Does $2400 buy coverage on nearly every DSLR related website? And do ads need to be honest?
As anyone who follows me on Twitter recently will know, I’ve been really unhappy with some camera blog standards. There’s the gimmick blogs typified by Gizmodo and Petapixel, where you can’t have too many Canon 600D shaped cakes and pinhole cameras made out of cereal boxes.
As well as poor content and too much advertising, on many sites advertising is now being disguised as editorial. And it’s this I want to warn you about because it is not always easy to spot.
Personally I want to know when something is an ad, and when it is genuine.
Standards are getting lower and people don’t seem to care. Now as I flip through my RSS reader from one advert disguised as editorial after another, today I came across a video at CanonRumors.com.
Now the video itself is genuine and didn’t start as an ad when it was uploaded to Vimeo yesterday. But as it became a viral due to so much feeble blog coverage something strange happened – the coverage was hijacked by a misleading back-story
I don’t mind if stories are hijacked to promote a company like an ad, as long people are told that is the case. In this case, it was all dressed up very differently with a fake motivation.
In the video just 24 seconds long a poor Canon 5D Mark II is washed away by a wave.
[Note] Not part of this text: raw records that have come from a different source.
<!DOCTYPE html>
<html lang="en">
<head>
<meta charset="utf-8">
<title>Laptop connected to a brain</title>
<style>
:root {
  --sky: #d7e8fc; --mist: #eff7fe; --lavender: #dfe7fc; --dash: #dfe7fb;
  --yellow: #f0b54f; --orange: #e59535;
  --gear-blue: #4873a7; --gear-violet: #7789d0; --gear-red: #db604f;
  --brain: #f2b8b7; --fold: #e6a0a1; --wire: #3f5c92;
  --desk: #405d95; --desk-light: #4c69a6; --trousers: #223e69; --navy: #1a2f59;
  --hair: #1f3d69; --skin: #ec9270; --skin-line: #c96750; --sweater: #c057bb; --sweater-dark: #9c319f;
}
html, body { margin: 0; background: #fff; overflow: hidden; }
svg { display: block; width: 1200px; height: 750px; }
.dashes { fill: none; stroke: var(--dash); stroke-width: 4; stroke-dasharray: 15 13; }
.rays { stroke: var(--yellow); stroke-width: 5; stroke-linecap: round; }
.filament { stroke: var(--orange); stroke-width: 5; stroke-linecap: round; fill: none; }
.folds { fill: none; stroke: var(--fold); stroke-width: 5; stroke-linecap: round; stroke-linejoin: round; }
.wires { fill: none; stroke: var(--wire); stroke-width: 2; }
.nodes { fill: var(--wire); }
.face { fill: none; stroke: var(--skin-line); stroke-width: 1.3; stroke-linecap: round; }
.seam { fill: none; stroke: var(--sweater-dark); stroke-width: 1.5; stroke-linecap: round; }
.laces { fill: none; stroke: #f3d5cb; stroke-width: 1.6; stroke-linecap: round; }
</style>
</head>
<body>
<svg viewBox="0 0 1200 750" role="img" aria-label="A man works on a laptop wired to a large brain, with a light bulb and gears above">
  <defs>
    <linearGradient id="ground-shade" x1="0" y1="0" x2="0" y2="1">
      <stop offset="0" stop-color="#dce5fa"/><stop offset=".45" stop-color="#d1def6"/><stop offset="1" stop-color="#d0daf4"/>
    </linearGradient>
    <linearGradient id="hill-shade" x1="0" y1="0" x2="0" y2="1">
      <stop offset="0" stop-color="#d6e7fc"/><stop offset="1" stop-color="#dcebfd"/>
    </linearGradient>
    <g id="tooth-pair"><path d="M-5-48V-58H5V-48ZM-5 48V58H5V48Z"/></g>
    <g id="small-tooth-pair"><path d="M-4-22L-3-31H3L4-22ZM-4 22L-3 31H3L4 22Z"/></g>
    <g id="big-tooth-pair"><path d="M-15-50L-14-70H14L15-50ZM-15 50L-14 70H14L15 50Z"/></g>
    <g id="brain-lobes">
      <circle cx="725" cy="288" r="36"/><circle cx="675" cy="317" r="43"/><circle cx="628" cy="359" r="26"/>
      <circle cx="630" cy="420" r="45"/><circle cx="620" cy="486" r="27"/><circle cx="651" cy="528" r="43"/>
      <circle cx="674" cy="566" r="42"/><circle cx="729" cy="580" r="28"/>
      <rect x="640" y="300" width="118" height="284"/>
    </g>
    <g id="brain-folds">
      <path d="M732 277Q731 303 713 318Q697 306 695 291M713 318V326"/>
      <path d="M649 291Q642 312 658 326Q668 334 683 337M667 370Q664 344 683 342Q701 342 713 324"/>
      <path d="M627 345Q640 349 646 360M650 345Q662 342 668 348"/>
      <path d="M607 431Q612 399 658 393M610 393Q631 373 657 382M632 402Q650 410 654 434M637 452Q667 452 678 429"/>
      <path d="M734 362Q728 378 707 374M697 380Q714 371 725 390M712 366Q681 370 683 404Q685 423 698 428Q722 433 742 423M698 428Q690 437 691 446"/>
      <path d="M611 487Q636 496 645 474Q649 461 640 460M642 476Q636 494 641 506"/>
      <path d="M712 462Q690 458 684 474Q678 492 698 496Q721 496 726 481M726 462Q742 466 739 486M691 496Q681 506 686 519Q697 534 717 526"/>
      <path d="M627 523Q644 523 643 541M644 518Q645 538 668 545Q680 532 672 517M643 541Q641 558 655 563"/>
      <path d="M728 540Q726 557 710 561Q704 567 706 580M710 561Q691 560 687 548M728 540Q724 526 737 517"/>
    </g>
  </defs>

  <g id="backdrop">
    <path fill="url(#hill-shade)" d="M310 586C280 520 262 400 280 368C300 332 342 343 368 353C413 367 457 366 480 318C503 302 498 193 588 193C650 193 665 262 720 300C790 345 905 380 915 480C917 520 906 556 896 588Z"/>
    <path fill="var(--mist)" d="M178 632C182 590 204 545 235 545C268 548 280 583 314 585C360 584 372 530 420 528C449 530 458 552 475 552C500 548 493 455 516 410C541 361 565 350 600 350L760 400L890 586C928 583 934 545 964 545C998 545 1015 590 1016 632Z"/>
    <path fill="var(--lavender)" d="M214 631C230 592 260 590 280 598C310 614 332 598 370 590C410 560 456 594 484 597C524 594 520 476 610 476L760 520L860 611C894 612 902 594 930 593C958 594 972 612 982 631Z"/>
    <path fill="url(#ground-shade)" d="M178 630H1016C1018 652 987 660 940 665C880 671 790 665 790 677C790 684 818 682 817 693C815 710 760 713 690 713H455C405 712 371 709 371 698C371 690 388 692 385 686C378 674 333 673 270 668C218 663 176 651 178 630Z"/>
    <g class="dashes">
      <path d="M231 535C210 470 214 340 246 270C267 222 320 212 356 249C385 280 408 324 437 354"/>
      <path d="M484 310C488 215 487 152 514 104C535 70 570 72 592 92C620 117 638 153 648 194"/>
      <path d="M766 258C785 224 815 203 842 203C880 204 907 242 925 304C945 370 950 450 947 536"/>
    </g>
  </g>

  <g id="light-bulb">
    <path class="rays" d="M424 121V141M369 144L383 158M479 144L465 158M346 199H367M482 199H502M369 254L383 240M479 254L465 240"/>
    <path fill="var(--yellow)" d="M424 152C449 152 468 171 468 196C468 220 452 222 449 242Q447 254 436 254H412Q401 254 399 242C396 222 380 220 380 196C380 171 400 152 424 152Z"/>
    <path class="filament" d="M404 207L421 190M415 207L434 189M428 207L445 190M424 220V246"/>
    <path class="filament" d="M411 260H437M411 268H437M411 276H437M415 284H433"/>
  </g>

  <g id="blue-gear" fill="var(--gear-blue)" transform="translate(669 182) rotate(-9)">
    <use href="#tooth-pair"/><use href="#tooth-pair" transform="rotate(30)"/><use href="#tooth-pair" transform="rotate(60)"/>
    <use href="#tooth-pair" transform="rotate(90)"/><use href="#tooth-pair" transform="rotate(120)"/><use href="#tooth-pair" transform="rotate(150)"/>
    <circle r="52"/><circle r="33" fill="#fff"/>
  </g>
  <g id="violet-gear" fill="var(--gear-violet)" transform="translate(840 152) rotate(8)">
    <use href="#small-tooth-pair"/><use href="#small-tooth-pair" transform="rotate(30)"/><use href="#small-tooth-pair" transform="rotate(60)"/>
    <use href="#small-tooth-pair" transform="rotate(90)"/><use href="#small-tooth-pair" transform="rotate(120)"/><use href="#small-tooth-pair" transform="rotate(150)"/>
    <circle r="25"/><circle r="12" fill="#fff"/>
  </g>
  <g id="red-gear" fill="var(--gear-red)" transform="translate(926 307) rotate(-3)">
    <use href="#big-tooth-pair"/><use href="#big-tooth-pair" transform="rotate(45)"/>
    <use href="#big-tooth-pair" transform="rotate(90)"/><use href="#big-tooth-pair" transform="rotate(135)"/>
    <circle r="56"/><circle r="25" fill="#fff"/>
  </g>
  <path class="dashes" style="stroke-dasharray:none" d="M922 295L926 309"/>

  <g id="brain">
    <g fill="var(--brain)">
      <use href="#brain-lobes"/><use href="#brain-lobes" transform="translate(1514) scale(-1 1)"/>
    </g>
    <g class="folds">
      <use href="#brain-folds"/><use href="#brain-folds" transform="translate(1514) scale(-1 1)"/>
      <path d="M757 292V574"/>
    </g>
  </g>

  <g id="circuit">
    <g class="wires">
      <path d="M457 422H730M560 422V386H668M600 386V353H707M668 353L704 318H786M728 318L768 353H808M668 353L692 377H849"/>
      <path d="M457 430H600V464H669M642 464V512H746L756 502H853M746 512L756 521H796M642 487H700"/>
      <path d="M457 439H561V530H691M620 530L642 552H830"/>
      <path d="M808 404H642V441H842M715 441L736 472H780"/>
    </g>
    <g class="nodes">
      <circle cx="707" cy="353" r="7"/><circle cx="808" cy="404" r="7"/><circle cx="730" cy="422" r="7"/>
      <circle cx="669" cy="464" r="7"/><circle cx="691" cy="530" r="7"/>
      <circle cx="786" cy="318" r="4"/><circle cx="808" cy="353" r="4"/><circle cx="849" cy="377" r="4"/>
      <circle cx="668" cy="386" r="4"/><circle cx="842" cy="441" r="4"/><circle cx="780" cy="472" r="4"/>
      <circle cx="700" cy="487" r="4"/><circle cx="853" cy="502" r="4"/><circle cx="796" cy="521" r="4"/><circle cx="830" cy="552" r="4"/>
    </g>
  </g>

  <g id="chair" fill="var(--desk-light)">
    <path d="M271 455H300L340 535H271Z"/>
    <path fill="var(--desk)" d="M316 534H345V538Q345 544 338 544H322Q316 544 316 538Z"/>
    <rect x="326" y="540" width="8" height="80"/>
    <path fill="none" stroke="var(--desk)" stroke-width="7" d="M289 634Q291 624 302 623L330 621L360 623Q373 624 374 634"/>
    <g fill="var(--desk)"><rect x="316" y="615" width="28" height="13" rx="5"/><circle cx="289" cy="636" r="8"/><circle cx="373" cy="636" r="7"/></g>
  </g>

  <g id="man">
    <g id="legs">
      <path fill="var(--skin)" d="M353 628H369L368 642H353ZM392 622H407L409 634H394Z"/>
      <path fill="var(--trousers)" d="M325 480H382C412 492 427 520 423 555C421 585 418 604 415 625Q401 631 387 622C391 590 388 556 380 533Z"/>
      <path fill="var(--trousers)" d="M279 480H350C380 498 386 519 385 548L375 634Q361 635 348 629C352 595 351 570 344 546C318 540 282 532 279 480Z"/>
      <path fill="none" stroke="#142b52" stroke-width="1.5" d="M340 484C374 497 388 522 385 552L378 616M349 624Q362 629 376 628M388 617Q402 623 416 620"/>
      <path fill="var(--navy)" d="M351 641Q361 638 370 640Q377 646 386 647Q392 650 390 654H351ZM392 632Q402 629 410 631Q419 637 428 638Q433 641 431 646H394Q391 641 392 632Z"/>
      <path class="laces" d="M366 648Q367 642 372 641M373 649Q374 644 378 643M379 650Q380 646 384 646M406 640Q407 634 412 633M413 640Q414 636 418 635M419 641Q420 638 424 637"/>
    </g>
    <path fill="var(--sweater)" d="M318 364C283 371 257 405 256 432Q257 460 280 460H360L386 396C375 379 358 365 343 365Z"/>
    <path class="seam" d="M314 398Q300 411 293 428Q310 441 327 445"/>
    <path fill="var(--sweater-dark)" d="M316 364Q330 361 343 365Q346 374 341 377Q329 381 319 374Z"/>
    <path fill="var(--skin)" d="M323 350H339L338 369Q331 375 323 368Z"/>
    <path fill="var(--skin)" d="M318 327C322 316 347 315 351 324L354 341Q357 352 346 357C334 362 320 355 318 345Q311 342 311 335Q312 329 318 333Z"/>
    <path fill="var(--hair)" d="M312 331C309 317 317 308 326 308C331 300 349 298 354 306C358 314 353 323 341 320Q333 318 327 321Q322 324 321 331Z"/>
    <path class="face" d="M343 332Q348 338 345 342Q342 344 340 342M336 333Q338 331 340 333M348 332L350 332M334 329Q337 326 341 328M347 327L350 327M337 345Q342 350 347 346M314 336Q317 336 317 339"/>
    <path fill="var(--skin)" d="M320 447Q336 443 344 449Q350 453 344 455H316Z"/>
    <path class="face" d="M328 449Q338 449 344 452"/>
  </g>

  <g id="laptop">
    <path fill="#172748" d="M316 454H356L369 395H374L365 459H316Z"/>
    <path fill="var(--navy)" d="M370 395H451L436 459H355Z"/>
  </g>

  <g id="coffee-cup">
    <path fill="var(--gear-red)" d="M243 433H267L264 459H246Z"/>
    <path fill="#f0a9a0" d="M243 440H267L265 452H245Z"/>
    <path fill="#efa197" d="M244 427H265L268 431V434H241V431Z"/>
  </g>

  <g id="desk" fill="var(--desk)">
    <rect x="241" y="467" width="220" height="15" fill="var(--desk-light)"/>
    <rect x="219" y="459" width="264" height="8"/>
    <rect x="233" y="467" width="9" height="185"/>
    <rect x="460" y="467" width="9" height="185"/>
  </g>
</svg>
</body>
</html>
Not exactly Hitchcock, but within 2 hours of being blogged by CanonRumours and around the web, the video had amassed an enormous 300,000 views. Nice going.
(As an aside, what annoys me about those numbers is if so many blogs continue to hold aloft such feeble trash, genuinely worthwhile material gets sidelined. There are tons of things more worthy of attention than this. This guy probably worked his arse off for years and put out great stuff on Vimeo which had no attention, then suddenly his camera gets washed away and he is 300,000 eyes up in 2 hours.)
As the hit counter on Vimeo crept up suddenly some back-story popped up out of nowhere and within 30 minutes CanonRumors had an updated article with a link to B&H PhotoVideo in it.
B&H claimed that they sent the poor guy a brand new 5D Mark II to replace the one he apparently lost. Why would a business do that? Purely unselfish reasons? Or to get their link on a mega-viral story?
B&H is presented as a altruistic hero in the coverage with the implication is that their motivation is pure and unselfish. Well if that is the ad, I am sorry but it isn’t a truthful one and they have lost me as a customer. They only gave this guy a camera to hijack a viral and because it suits their bottom line. End of story.
But the dissapointing thing for me is lots of people don’t see this. They buy the kool-aid. B&H’s reputation gets enhanced, it is a marketing trick and they drive a huge amount of traffic through massive coverage. This viral will probably go on until it has been on almost every big DSLR related website on the net, where it will stay. The story becomes a legend, the myth propagates.
I am extremely unhappy at this, because it is basically dishonest and I don’t believe for a second that a filmmaker who gets his 5D Mark II washed away would have B&H see the video and angelically send a free replacement at their loss, if it wasn’t for getting their name in the viral coverage. If a business went round giving away cameras to every poor soul who had dropped, lost or dunked one they would go bankrupt.
As ever on EOSHD – this is just my opinion. Feel free to make your own mind up after studying the facts! But whatever you do – don’t buy the bull… Especially if you are a blogger. I am sick of reading it.
Further reading: an example of the blog coverage of the viral can be found here